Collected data
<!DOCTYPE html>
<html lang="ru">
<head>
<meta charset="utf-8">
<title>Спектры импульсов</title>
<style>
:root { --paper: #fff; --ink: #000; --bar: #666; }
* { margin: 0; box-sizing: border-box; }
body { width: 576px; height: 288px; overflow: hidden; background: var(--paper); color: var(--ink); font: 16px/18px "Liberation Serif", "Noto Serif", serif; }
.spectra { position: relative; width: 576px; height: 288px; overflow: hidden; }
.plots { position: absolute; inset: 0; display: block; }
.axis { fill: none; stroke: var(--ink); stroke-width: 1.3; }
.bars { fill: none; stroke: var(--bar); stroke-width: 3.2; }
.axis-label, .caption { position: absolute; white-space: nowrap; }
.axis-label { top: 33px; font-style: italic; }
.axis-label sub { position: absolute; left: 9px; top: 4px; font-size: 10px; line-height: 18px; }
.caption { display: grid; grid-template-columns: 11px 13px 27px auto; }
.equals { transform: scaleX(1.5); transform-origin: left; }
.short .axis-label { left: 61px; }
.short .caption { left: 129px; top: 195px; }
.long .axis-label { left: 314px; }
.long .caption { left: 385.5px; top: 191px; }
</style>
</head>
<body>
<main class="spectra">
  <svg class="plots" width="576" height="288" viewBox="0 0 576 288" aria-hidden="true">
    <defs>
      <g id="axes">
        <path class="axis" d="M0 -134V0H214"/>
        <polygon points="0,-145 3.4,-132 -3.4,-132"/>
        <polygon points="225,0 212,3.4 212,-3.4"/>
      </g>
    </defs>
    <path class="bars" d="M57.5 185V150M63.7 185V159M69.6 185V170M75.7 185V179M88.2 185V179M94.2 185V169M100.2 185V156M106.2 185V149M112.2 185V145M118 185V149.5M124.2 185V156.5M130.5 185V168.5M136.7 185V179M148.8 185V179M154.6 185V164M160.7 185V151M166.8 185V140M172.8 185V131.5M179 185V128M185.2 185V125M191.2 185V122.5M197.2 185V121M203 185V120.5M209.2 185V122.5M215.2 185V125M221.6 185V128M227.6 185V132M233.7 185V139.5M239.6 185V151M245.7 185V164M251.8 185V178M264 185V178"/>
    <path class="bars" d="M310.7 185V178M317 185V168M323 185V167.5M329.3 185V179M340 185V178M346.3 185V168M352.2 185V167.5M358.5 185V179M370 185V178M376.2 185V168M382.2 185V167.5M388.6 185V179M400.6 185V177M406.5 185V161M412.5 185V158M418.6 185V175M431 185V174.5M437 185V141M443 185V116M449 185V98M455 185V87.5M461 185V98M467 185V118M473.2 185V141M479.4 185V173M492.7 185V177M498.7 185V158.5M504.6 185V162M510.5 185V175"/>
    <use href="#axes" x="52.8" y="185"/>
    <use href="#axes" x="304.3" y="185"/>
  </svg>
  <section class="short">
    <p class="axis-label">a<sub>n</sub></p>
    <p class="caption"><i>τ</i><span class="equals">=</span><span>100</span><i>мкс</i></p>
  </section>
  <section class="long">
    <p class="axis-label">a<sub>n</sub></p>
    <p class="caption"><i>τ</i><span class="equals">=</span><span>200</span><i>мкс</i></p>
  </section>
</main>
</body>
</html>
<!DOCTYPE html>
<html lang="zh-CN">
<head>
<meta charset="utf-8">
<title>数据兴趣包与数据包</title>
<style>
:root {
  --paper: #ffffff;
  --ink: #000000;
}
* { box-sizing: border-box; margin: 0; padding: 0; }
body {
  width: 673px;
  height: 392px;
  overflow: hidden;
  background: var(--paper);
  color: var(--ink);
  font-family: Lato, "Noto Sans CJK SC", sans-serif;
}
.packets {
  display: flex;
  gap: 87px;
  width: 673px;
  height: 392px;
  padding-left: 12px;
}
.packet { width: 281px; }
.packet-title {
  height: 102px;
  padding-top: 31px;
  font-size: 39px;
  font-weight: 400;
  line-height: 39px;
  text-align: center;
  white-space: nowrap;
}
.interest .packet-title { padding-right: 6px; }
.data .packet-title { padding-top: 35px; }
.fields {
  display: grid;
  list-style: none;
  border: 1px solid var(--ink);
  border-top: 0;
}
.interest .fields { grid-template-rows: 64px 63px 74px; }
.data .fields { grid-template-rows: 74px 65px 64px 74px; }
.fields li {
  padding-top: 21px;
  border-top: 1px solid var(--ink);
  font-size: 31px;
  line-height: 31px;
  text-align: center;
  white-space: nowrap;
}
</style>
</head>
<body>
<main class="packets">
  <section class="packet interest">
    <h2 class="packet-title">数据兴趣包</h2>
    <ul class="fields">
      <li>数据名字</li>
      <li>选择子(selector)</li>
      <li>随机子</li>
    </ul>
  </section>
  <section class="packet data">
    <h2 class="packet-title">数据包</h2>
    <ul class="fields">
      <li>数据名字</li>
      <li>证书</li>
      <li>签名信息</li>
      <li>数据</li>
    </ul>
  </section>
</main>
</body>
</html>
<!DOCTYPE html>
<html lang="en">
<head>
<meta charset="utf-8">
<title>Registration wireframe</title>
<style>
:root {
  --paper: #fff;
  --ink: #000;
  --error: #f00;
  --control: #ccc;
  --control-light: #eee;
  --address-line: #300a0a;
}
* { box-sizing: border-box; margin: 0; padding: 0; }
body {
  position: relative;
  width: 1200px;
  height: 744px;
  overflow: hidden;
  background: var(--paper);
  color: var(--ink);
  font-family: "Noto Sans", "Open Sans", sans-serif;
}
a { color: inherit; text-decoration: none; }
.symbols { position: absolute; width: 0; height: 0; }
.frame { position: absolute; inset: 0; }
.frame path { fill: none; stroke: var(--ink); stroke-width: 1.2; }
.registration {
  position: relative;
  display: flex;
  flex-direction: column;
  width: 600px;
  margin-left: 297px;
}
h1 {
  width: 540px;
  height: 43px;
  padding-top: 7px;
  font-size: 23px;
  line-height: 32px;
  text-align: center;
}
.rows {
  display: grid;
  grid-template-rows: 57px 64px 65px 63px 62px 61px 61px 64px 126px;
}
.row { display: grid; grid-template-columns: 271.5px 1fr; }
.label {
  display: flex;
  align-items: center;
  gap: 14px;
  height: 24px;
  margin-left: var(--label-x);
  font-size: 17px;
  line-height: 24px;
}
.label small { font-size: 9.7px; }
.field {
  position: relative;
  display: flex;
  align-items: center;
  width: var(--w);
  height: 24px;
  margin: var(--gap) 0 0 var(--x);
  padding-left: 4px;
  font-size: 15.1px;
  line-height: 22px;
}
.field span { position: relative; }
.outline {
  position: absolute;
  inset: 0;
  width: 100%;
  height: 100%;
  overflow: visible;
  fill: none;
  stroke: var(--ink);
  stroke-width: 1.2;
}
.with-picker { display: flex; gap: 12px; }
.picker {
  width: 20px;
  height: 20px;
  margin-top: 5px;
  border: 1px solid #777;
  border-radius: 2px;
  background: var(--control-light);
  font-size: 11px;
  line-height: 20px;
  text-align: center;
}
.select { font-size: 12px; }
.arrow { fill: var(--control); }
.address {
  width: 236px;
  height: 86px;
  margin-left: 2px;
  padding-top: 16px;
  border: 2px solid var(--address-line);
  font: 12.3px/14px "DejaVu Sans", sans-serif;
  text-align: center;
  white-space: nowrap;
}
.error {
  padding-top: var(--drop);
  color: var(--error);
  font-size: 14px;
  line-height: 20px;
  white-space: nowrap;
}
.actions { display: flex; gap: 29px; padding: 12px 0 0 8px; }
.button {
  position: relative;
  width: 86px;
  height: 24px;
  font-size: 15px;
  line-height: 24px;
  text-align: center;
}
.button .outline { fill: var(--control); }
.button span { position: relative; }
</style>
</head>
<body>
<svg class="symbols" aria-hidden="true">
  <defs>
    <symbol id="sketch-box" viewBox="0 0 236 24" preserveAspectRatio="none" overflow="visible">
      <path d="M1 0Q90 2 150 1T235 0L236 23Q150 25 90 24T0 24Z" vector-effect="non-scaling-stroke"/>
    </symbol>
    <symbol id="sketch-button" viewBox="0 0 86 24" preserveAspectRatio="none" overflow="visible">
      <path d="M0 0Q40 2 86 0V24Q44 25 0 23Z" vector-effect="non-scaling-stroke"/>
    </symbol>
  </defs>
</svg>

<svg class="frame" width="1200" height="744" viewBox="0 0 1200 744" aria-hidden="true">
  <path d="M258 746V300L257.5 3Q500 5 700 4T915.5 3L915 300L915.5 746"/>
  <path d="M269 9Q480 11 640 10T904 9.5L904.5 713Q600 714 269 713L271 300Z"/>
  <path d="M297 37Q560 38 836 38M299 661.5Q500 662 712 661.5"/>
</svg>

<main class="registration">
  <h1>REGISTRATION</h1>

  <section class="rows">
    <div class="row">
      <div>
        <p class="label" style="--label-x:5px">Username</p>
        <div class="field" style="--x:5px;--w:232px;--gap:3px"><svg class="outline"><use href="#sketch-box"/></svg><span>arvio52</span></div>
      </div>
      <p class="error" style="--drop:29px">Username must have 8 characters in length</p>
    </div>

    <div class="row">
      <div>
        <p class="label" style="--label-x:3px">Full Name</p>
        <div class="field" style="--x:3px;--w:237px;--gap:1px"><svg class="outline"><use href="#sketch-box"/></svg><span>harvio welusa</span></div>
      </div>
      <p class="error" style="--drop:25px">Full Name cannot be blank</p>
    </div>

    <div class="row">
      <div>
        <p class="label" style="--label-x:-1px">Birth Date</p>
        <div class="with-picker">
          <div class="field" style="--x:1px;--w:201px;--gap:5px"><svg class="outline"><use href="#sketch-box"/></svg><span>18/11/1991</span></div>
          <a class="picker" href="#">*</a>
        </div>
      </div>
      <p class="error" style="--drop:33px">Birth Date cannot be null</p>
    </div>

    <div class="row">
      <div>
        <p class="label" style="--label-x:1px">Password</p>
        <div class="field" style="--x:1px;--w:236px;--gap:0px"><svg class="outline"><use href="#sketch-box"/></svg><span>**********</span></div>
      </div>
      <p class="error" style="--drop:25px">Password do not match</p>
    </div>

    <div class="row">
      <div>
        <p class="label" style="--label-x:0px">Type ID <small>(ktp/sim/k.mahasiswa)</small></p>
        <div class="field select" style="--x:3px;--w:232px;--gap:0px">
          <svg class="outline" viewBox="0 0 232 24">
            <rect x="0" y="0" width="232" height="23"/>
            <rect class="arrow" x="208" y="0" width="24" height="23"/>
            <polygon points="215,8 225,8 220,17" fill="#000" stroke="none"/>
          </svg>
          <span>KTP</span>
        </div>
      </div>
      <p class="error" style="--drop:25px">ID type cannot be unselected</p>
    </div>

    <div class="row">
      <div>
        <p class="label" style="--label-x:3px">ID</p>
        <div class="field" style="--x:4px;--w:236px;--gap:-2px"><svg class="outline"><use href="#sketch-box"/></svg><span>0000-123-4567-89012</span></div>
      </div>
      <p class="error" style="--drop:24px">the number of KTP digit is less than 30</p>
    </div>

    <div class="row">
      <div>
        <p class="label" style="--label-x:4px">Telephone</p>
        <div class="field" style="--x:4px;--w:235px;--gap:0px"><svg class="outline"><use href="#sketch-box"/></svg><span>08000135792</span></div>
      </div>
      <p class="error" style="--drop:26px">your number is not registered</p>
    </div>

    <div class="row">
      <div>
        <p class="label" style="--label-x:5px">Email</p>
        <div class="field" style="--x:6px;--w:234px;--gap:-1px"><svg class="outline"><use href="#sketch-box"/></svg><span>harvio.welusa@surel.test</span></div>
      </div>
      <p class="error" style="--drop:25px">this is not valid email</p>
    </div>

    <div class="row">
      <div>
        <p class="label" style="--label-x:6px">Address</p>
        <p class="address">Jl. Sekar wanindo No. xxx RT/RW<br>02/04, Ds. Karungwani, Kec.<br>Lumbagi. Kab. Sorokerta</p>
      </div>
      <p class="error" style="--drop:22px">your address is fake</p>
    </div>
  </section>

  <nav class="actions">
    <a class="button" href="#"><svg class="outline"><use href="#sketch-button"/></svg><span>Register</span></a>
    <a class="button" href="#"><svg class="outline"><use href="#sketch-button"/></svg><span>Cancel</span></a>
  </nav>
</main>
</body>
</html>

Description of the task. What this exercise asks for is every line of the data above with the word "picker".

Response to the task.
.with-picker { display: flex; gap: 12px; }
.picker {
        <div class="with-picker">
          <a class="picker" href="#">*</a>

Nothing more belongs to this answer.